(ACTIVITY)
Look through the data below and return each line where "span" appears.

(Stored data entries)
'''
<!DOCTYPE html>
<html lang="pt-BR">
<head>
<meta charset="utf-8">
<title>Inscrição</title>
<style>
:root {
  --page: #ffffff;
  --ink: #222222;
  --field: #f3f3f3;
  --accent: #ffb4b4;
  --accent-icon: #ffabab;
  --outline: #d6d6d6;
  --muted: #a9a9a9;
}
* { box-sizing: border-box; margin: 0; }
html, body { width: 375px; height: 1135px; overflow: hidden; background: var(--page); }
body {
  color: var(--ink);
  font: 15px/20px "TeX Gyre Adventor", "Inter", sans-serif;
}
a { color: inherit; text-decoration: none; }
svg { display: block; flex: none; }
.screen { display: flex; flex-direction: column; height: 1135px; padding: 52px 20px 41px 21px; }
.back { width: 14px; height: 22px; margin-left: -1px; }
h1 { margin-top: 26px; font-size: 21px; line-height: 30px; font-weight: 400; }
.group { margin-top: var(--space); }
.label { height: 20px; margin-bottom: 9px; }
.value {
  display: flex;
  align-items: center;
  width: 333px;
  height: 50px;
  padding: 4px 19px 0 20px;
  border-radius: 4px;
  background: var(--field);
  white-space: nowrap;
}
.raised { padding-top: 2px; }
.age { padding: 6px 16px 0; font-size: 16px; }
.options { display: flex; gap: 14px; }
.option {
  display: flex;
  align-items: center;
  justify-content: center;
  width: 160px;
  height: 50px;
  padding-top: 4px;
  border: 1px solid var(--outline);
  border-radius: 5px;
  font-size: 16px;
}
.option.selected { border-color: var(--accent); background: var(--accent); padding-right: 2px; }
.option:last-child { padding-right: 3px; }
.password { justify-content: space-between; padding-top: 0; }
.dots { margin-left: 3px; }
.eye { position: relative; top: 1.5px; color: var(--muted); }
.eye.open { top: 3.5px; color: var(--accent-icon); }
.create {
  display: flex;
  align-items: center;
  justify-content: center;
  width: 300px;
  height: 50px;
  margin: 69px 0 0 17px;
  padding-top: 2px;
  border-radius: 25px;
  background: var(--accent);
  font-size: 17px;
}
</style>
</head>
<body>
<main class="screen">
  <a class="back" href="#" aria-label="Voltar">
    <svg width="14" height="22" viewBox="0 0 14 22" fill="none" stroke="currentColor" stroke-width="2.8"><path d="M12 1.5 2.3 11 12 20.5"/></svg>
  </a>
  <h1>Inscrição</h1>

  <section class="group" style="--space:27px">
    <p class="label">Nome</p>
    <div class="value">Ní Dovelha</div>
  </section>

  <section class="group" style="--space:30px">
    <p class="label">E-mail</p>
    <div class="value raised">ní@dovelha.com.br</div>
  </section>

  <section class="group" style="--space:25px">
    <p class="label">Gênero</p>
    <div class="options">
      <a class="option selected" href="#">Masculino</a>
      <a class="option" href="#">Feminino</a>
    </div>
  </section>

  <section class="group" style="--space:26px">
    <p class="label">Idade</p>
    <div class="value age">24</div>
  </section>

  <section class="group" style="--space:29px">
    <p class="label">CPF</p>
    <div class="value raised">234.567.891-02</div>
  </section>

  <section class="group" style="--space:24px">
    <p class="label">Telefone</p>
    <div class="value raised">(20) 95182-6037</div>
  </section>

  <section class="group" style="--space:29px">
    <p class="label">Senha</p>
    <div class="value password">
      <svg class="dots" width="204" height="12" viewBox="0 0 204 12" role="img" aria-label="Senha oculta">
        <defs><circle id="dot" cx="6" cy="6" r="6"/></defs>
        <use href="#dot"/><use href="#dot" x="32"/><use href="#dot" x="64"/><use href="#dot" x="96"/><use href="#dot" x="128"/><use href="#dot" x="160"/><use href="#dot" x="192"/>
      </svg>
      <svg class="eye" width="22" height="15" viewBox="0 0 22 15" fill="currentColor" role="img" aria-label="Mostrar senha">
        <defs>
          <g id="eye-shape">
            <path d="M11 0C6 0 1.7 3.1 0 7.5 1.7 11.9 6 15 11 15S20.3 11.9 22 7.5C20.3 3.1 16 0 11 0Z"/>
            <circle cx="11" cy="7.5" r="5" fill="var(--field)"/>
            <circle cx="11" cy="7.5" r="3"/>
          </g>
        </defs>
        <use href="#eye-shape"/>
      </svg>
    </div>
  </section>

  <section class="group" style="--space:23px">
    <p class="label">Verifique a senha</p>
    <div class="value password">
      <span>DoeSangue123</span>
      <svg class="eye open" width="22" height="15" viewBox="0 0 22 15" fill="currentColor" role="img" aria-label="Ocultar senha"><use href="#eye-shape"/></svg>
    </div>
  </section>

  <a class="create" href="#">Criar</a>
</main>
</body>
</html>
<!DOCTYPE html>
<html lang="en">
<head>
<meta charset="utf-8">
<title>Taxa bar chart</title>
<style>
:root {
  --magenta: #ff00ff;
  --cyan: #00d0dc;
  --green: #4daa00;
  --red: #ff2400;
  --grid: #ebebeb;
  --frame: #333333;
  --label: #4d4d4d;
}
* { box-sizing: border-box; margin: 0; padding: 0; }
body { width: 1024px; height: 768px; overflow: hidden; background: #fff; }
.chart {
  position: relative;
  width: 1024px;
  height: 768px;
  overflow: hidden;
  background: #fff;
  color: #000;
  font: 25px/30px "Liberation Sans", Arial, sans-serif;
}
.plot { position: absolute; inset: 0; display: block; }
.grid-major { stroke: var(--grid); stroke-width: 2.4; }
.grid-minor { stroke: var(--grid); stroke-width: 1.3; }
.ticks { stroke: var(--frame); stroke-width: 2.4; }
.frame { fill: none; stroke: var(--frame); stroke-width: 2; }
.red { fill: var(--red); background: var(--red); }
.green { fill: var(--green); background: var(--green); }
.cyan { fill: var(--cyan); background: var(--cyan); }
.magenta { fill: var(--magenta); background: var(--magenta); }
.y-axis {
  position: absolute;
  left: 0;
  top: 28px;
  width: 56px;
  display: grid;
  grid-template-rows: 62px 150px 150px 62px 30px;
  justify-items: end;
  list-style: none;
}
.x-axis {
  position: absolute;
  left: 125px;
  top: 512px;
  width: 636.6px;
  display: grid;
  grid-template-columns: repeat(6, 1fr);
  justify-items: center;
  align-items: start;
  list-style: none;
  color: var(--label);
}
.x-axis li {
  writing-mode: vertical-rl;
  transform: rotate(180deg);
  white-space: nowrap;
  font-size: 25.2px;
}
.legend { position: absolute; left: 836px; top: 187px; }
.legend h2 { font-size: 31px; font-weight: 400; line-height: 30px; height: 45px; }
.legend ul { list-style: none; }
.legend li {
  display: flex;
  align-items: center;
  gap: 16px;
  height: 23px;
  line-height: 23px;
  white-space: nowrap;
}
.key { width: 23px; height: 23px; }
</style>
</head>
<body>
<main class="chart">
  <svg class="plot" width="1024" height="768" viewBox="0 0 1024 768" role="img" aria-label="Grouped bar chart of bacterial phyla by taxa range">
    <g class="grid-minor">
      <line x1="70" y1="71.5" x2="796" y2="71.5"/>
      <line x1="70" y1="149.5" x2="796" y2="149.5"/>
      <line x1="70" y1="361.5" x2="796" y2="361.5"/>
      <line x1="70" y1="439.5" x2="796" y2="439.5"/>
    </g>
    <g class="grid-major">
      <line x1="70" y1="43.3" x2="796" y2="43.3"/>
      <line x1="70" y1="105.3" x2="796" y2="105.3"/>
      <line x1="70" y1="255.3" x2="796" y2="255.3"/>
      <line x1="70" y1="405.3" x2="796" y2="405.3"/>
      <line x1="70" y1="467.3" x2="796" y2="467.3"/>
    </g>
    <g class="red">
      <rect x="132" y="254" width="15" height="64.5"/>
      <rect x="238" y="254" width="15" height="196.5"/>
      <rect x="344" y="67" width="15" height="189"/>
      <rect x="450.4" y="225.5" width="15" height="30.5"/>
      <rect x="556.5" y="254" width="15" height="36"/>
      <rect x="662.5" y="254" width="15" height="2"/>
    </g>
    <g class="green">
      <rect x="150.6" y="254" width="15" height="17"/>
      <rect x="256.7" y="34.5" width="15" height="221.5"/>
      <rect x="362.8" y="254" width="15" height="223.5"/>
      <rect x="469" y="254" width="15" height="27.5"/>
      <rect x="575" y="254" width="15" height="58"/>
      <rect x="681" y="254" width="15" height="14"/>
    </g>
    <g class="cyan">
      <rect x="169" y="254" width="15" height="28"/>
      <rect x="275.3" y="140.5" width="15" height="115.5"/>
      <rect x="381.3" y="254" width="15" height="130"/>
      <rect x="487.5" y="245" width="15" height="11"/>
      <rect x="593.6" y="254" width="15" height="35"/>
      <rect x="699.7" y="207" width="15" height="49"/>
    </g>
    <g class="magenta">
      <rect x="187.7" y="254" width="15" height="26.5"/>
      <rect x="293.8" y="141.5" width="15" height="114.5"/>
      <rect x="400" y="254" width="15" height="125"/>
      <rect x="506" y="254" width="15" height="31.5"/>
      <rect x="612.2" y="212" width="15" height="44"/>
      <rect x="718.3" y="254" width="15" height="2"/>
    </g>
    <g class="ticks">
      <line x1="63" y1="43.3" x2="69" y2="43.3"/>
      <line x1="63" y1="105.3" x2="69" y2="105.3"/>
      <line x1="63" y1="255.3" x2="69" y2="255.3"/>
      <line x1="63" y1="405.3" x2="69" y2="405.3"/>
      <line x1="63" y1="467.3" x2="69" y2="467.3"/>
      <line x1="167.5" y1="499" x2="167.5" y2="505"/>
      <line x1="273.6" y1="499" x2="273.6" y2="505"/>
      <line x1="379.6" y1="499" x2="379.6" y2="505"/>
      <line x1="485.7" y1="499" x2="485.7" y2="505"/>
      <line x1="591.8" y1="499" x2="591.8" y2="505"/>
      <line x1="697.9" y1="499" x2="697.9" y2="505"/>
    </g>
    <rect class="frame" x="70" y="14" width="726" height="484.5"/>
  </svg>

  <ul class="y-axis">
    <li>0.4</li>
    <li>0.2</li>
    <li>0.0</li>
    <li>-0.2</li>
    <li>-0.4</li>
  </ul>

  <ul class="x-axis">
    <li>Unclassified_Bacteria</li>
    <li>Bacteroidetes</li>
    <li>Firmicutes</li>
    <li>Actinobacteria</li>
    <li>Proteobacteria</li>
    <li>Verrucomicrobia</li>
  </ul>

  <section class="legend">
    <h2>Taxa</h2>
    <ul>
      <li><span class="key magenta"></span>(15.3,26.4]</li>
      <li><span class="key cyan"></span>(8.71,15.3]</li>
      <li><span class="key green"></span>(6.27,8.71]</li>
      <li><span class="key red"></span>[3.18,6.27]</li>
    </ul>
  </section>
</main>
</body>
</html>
'''
(RESPONSE TO THIS TASK)
      <span>DoeSangue123</span>
      <li><span class="key magenta"></span>(15.3,26.4]</li>
      <li><span class="key cyan"></span>(8.71,15.3]</li>
      <li><span class="key green"></span>(6.27,8.71]</li>
      <li><span class="key red"></span>[3.18,6.27]</li>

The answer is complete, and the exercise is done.